_EXERCISE OBJECTIVE_:
For the entries that follow, restate word for word the line containing "none; height: var(--fields);", the line containing "578px; top: 170px;", and every line that lies between them.
......
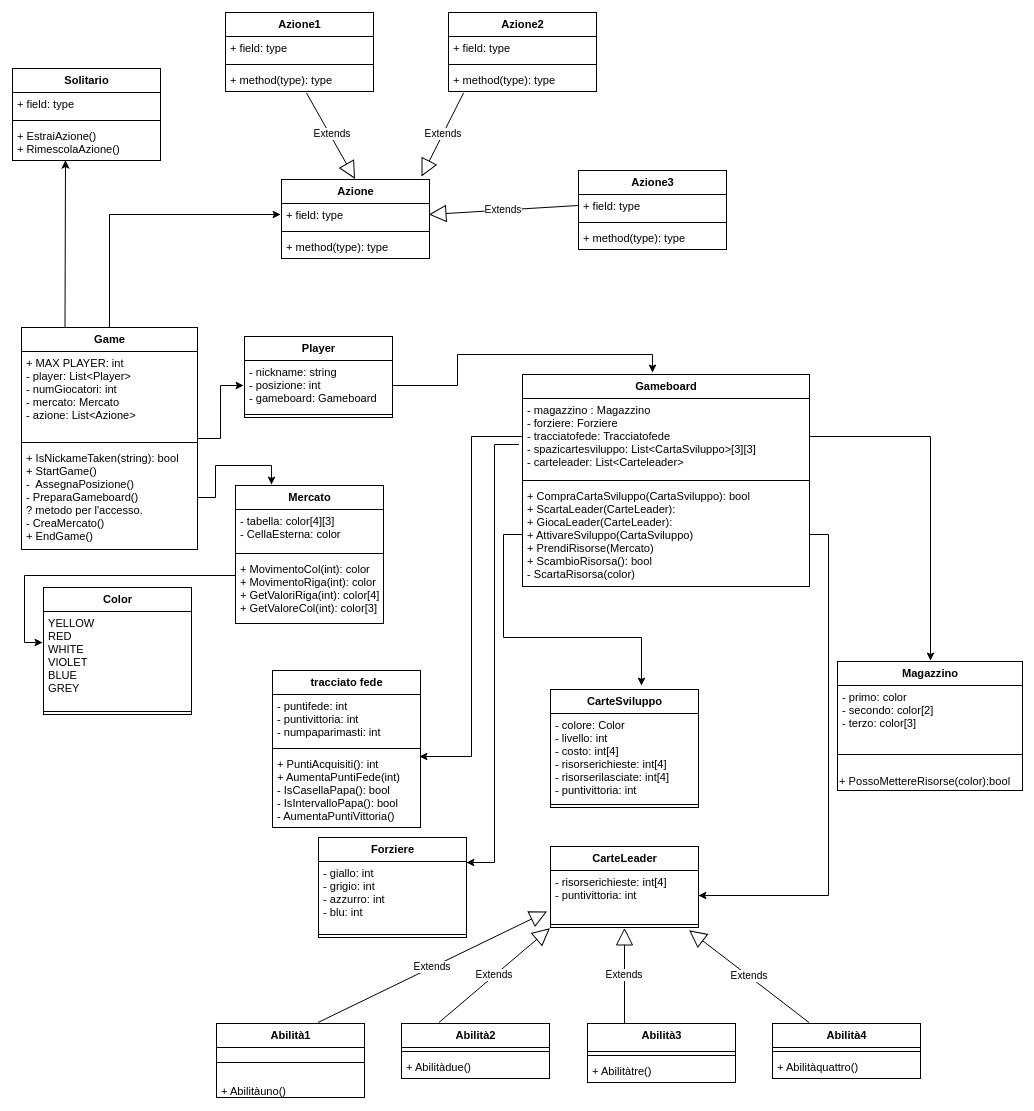
<!DOCTYPE html>
<html lang="it">
<head>
<meta charset="utf-8">
<title>Diagramma delle classi</title>
<style>
:root { --ink: #000; --paper: #fff; }
* { box-sizing: border-box; margin: 0; padding: 0; }
body { width: 1034px; height: 1111px; overflow: hidden; background: var(--paper); }
.diagram { position: relative; width: 1034px; height: 1111px; overflow: hidden; color: var(--ink); font: 11.1px/13px "Liberation Sans", Arial, sans-serif; }
.connectors { position: absolute; left: 0; top: 0; }
.connectors path { fill: none; stroke: var(--ink); }
.connectors .solid { fill: var(--ink); }
.connectors .hollow { fill: var(--paper); }
.association path { marker-end: url(#arrow); }
.inheritance path { marker-end: url(#triangle); }
.class { position: absolute; display: flex; flex-direction: column; width: 149px; border: 1px solid var(--ink); background: var(--paper); }
.class h2 { flex: none; height: 23px; font-size: 11.1px; line-height: 23px; font-weight: bold; text-align: center; }
.class ul { list-style: none; border-top: 1px solid var(--ink); padding: 0 4px; white-space: pre; }
.fields { flex: none; height: var(--fields); }
.fields li:first-child { margin-top: 5px; }
.methods { flex: 1; }
.methods li:first-child { margin-top: 9px; }
.extends { position: absolute; transform: translate(-50%, -50%); background: var(--paper); font-size: 10.2px; line-height: 12px; }

#azione1 { left: 225px; top: 12px; height: 80px; --fields: 28px; }
#azione2 { left: 448px; top: 12px; height: 80px; --fields: 28px; }
#solitario { left: 12px; top: 68px; height: 93px; --fields: 28px; }
#azione { left: 281px; top: 179px; height: 80px; --fields: 28px; }
#azione3 { left: 578px; top: 170px; height: 80px; --fields: 28px; }
#game { left: 21px; top: 327px; width: 177px; height: 223px; --fields: 91px; }
#player { left: 244px; top: 336px; height: 82px; --fields: 54px; }
#mercato { left: 235px; top: 485px; height: 139px; --fields: 44px; }
#color { left: 43px; top: 587px; height: 128px; --fields: 100px; }
#tracciato { left: 272px; top: 670px; height: 158px; --fields: 54px; }
#forziere { left: 318px; top: 837px; height: 101px; --fields: 73px; }
#gameboard { left: 522px; top: 374px; width: 288px; height: 213px; --fields: 82px; }
#sviluppo { left: 550px; top: 689px; height: 119px; --fields: 91px; }
#magazzino { left: 837px; top: 661px; width: 186px; height: 130px; --fields: 69px; }
#magazzino .methods { padding-left: 1px; }
#magazzino .methods li { margin-top: 20px; }
#leader { left: 550px; top: 846px; height: 82px; --fields: 54px; }
#abilita1 { left: 216px; top: 1023px; height: 75px; --fields: 15px; }
#abilita1 .methods li { margin-top: 22px; }
#abilita2 { left: 401px; top: 1023px; height: 56px; --fields: 4px; }
#abilita3 { left: 587px; top: 1023px; height: 60px; --fields: 4px; }
#abilita3 h2 { height: 27px; line-height: 23px; }
#abilita4 { left: 772px; top: 1023px; height: 56px; --fields: 4px; }
</style>
</head>
<body>
<main class="diagram">

<section class="class" id="azione1"><h2>Azione1</h2>
<ul class="fields"><li>+ field: type</li></ul>
<ul class="methods"><li>+ method(type): type</li></ul></section>

<section class="class" id="azione2"><h2>Azione2</h2>
<ul class="fields"><li>+ field: type</li></ul>
<ul class="methods"><li>+ method(type): type</li></ul></section>

<section class="class" id="solitario"><h2>Solitario</h2>
<ul class="fields"><li>+ field: type</li></ul>
<ul class="methods"><li>+ EstraiAzione()</li><li>+ RimescolaAzione()</li></ul></section>

<section class="class" id="azione"><h2>Azione</h2>
<ul class="fields"><li>+ field: type</li></ul>
<ul class="methods"><li>+ method(type): type</li></ul></section>

<section class="class" id="azione3"><h2>Azione3</h2>
<ul class="fields"><li>+ field: type</li></ul>
<ul class="methods"><li>+ method(type): type</li></ul></section>

<section class="class" id="game"><h2>Game</h2>
<ul class="fields"><li>+ MAX PLAYER: int</li><li>- player: List&lt;Player&gt;</li><li>- numGiocatori: int</li><li>- mercato: Mercato</li><li>- azione: List&lt;Azione&gt;</li></ul>
<ul class="methods"><li>+ IsNickameTaken(string): bool</li><li>+ StartGame()</li><li>-  AssegnaPosizione()</li><li>- PreparaGameboard()</li><li>? metodo per l'accesso.</li><li>- CreaMercato()</li><li>+ EndGame()</li></ul></section>

<section class="class" id="player"><h2>Player</h2>
<ul class="fields"><li>- nickname: string</li><li>- posizione: int</li><li>- gameboard: Gameboard</li></ul>
<ul class="methods"></ul></section>

<section class="class" id="mercato"><h2>Mercato</h2>
<ul class="fields"><li>- tabella: color[4][3]</li><li>- CellaEsterna: color</li></ul>
<ul class="methods"><li>+ MovimentoCol(int): color</li><li>+ MovimentoRiga(int): color</li><li>+ GetValoriRiga(int): color[4]</li><li>+ GetValoreCol(int): color[3]</li></ul></section>

<section class="class" id="color"><h2>Color</h2>
<ul class="fields"><li>YELLOW</li><li>RED</li><li>WHITE</li><li>VIOLET</li><li>BLUE</li><li>GREY</li></ul>
<ul class="methods"></ul></section>

<section class="class" id="tracciato"><h2>tracciato fede</h2>
<ul class="fields"><li>- puntifede: int</li><li>- puntivittoria: int</li><li>- numpaparimasti: int</li></ul>
<ul class="methods"><li>+ PuntiAcquisiti(): int</li><li>+ AumentaPuntiFede(int)</li><li>- IsCasellaPapa(): bool</li><li>- IsIntervalloPapa(): bool</li><li>- AumentaPuntiVittoria()</li></ul></section>

<section class="class" id="forziere"><h2>Forziere</h2>
<ul class="fields"><li>- giallo: int</li><li>- grigio: int</li><li>- azzurro: int</li><li>- blu: int</li></ul>
<ul class="methods"></ul></section>

<section class="class" id="gameboard"><h2>Gameboard</h2>
<ul class="fields"><li>- magazzino : Magazzino</li><li>- forziere: Forziere</li><li>- tracciatofede: Tracciatofede</li><li>- spazicartesviluppo: List&lt;CartaSviluppo&gt;[3][3]</li><li>- carteleader: List&lt;Carteleader&gt;</li></ul>
<ul class="methods"><li>+ CompraCartaSviluppo(CartaSviluppo): bool</li><li>+ ScartaLeader(CarteLeader):</li><li>+ GiocaLeader(CarteLeader):</li><li>+ AttivareSviluppo(CartaSviluppo)</li><li>+ PrendiRisorse(Mercato)</li><li>+ ScambioRisorsa(): bool</li><li>- ScartaRisorsa(color)</li></ul></section>

<section class="class" id="sviluppo"><h2>CarteSviluppo</h2>
<ul class="fields"><li>- colore: Color</li><li>- livello: int</li><li>- costo: int[4]</li><li>- risorserichieste: int[4]</li><li>- risorserilasciate: int[4]</li><li>- puntivittoria: int</li></ul>
<ul class="methods"></ul></section>

<section class="class" id="magazzino"><h2>Magazzino</h2>
<ul class="fields"><li>- primo: color</li><li>- secondo: color[2]</li><li>- terzo: color[3]</li></ul>
<ul class="methods"><li>+ PossoMettereRisorse(color):bool</li></ul></section>

<section class="class" id="leader"><h2>CarteLeader</h2>
<ul class="fields"><li>- risorserichieste: int[4]</li><li>- puntivittoria: int</li></ul>
<ul class="methods"></ul></section>

<section class="class" id="abilita1"><h2>Abilità1</h2>
<ul class="fields"></ul>
<ul class="methods"><li>+ Abilitàuno()</li></ul></section>

<section class="class" id="abilita2"><h2>Abilità2</h2>
<ul class="fields"></ul>
<ul class="methods"><li>+ Abilitàdue()</li></ul></section>

<section class="class" id="abilita3"><h2>Abilità3</h2>
<ul class="fields"></ul>
<ul class="methods"><li>+ Abilitàtre()</li></ul></section>

<section class="class" id="abilita4"><h2>Abilità4</h2>
<ul class="fields"></ul>
<ul class="methods"><li>+ Abilitàquattro()</li></ul></section>

<svg class="connectors" width="1034" height="1111" viewBox="0 0 1034 1111" aria-hidden="true">
<defs>
<marker id="arrow" markerUnits="userSpaceOnUse" markerWidth="10" markerHeight="10" refX="8.5" refY="5" orient="auto"><path class="solid" d="M8 5 1.5 8.2 3.1 5 1.5 1.8Z"/></marker>
<marker id="triangle" markerUnits="userSpaceOnUse" markerWidth="20" markerHeight="20" refX="17" refY="10" orient="auto"><path class="hollow" d="M17 10 1 18V2Z"/></marker>
</defs>
<g class="association">
<path d="M65 327 65.5 161"/>
<path d="M109.5 327V214.5H280"/>
<path d="M198 438.5H220.5V385.5H243"/>
<path d="M198 497.5H215.5V465.5H271.5V484"/>
<path d="M235 575.5H24.5V642.5H42"/>
<path d="M393 385.5H457.5V354.5H652.5V372"/>
<path d="M522 436.5H471.5V756.5H420"/>
<path d="M519 444.5H494.5V862.5H467"/>
<path d="M522 534.5H503.5V637.5H641.5V685"/>
<path d="M810 436.5H930.5V660"/>
<path d="M810 534.5H828.5V895.5H699"/>
</g>
<g class="inheritance">
<path d="M306.5 93 354.5 178"/>
<path d="M463.5 93 422 175.5"/>
<path d="M578 205.5 430 214.5"/>
<path d="M318 1022.5 546 912"/>
<path d="M439 1022.5 549 929"/>
<path d="M624.5 1023V929"/>
<path d="M809 1022.5 690 931"/>
</g>
</svg>

<span class="extends" style="left:332px;top:134px">Extends</span>
<span class="extends" style="left:443px;top:134px">Extends</span>
<span class="extends" style="left:503px;top:210px">Extends</span>
<span class="extends" style="left:432px;top:967px">Extends</span>
<span class="extends" style="left:494px;top:975px">Extends</span>
<span class="extends" style="left:624px;top:975px">Extends</span>
<span class="extends" style="left:749px;top:976px">Extends</span>
</main>
</body>
</html>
......
_RESPONSE FOR THIS EXERCISE_:
.fields { flex: none; height: var(--fields); }
.fields li:first-child { margin-top: 5px; }
.methods { flex: 1; }
.methods li:first-child { margin-top: 9px; }
.extends { position: absolute; transform: translate(-50%, -50%); background: var(--paper); font-size: 10.2px; line-height: 12px; }

#azione1 { left: 225px; top: 12px; height: 80px; --fields: 28px; }
#azione2 { left: 448px; top: 12px; height: 80px; --fields: 28px; }
#solitario { left: 12px; top: 68px; height: 93px; --fields: 28px; }
#azione { left: 281px; top: 179px; height: 80px; --fields: 28px; }
#azione3 { left: 578px; top: 170px; height: 80px; --fields: 28px; }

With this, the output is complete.